October 23, 2014, Posted by Richard in Baking Bad, Culture, Food, Recipes
As soon as a copy of Paul Hollywood’s new tome slammed onto the MWSAB desk, we were eagerly thumbing through it, deciding what slice of gold we were going to bake the hell out of. And, gosh-darn it, when even the Silver Fox himself demanded we document the process, it was clear this called for another round of BAKING BAD.
Since our last adventure, Tom Noble had seen fit to leave behind his ‘characterful’ Islington flat for some delightful new lodgings in London’s exotic Crouch End.
‘It’s like a Spanish Villa!’ Ben Willis spluttered, washing the tobacco and more miscellaneous filth from his fingers as he prepared to cook.
‘Tell me about it,’ Tom rejoined, thrusting cans of lager into the fridge and inexplicably spreading plain flour on top of the dishwasher.
With compliments offered and filthy fingers scrubbed, it was time to crack open a can and get bloody baking.
Sweat coursing down his cheek and into the gap where he accidentally shaved without the guard on his razor, Tom grappled manfully with the puff pastry. Before long the top of his dishwasher was adorned with a golden crown. Mesmerised, I watched him inserting it into a cake tin with the care and affection of a young lad applying glue to his first Spitfire Airfix kit.
The pastry placed, it was now time for me to shine. After a brief debate about what’s a dessert spoon and what’s a table spoon, I dutifully dolloped some raspberry jam into the mix. Textbook.
Wearied by our exertions, we stuck the brute into the fridge (post-lager removal), and headed to the soft embrace of the lounge area to watch a beleaguered Liverpool stretched apart by Real Madrid like the very pastry we had just been manipulating.
Half-time, and back to the kitchen. It was time to whack the rest of the ingredients into a bowl. Wham! No bother. Cristiano Ronaldo might have an extraordinary goalscoring record in the champions league, but by God I’d be surprised if he could combine eggs and milk this well. Mixture now added to the cooled jam and pastry party, it was time to bang the whole thing into a pre-heated oven and let that bad boy bake.
Ben Willis may have turned up an hour late after taking the wrong train, having to take solace in a nearby kebab shop as the kindly proprietors juiced his iPhone5 and offered him cigarettes, but that wasn’t going to hinder him, especially after Tom and I had already sorted out the mixture.

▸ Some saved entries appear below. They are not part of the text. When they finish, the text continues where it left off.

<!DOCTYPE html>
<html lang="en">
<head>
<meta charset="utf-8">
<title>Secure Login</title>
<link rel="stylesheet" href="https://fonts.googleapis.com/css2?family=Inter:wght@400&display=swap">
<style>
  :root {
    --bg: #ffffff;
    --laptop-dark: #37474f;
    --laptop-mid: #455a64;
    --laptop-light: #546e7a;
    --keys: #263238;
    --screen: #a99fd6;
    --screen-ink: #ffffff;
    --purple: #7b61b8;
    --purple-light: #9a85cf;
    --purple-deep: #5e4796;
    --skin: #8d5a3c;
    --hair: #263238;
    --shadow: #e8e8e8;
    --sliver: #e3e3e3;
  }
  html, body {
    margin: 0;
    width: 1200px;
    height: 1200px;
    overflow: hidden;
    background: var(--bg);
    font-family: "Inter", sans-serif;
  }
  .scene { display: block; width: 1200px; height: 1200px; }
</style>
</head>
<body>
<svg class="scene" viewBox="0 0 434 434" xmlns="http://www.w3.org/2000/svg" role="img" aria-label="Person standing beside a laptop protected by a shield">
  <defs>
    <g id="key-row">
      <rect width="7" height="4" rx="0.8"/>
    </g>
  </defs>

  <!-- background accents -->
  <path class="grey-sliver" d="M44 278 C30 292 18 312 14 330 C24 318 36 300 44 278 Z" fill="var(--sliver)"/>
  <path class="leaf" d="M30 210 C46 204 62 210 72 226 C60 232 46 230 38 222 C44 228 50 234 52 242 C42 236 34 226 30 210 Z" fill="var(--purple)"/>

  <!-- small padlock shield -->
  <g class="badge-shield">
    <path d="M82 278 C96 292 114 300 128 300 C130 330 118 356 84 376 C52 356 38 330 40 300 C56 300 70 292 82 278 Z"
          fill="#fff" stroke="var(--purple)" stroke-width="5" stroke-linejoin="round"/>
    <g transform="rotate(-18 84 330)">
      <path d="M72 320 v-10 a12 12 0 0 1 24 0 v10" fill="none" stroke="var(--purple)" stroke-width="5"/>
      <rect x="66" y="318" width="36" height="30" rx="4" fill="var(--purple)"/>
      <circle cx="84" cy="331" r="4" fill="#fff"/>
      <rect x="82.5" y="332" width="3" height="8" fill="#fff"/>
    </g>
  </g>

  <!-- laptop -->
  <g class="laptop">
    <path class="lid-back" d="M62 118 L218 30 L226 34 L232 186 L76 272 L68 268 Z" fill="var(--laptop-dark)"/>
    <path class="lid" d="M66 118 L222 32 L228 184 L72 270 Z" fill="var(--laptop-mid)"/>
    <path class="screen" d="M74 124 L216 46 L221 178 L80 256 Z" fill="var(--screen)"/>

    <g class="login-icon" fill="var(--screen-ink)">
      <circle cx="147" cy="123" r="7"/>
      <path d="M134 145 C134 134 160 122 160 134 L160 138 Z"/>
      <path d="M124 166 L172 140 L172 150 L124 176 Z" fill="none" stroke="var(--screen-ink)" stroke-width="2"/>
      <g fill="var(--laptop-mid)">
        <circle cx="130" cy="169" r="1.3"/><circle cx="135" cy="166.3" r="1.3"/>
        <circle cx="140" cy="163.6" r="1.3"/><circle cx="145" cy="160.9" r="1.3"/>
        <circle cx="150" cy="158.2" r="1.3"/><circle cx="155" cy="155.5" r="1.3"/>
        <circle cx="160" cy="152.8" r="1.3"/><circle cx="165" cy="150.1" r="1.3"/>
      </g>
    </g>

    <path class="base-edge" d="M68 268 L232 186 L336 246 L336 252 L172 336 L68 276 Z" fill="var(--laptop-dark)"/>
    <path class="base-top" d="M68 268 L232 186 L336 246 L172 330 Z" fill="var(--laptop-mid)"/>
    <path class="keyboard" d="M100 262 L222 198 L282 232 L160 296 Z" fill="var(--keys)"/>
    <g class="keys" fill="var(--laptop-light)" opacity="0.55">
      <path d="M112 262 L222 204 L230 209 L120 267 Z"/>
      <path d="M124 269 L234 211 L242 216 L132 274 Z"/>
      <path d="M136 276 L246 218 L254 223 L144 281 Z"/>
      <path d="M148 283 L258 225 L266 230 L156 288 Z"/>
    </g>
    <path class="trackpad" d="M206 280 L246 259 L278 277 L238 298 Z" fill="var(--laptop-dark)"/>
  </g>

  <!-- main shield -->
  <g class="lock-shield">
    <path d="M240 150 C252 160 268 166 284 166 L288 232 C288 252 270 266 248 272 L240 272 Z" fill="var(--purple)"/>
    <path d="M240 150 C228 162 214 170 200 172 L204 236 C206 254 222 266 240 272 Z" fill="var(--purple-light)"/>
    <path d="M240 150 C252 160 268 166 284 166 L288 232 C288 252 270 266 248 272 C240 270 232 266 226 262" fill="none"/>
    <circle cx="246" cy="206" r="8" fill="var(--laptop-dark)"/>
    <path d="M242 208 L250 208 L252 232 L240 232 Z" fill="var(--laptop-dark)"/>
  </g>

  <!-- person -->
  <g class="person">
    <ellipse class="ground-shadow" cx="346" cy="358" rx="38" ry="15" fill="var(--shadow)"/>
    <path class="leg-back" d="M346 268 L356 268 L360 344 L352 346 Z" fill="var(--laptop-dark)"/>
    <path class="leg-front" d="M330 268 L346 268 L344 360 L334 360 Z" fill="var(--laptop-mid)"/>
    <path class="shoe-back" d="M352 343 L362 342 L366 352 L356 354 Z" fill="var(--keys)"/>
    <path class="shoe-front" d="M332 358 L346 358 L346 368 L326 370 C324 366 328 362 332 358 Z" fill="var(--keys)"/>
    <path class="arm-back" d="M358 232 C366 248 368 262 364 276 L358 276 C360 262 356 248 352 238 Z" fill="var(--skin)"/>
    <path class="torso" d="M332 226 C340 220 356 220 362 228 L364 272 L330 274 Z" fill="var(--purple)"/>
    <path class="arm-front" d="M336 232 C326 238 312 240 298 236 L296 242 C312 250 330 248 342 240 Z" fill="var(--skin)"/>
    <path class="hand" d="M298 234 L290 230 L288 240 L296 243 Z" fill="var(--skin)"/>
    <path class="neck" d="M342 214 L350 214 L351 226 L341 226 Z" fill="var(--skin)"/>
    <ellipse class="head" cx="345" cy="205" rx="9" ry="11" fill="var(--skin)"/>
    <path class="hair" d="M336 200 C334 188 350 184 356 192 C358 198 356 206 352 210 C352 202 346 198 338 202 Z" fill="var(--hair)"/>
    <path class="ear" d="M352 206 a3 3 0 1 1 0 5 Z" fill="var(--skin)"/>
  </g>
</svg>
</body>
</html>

To describe the breathtaking dexterity with which he fingered the dough is nigh on impossible. He reminded me of a master-puppeteer, who, with a flick of his pinkie, could create such nuanced changes in his puppets’ movements as to make us think those wooden sods were real.
Later, we crowded around the oven like excited kiddiewinks on Christmas morn. Had Santa been? You better believe it. The golden treats which awaited us in that piping prison were nothing short of basically edible. Tom in particular was so taken aback by the sight and smell of the slightly charred pastry that he became overcome with nostalgia for his northern childhood. Proust had his madeleines, Noble had his Bakewell Pudding.
Bidding our host and, dare I say it – friend – adieu, Ben and I hastened out into the night. We shivered against the chill, hurrying past a dimly lit Londis on the way to the bus stop. But whilst the night air did its best to infiltrate our coats, it was powerless against the warm glow that throbbed in our hearts.
Quite simply, we had baked our little socks off.
Both of these actually turned out really rather well, and there are some excellent recipes in this beautifully produced book. Whether you fancy tackling some of Paul’s brilliant British recipes for yourself, or need some early Christmas-shopping inspiration, we heartily recommend you part with your dosh for this one.
Paul Hollywood’s British Baking is out now from Bloomsbury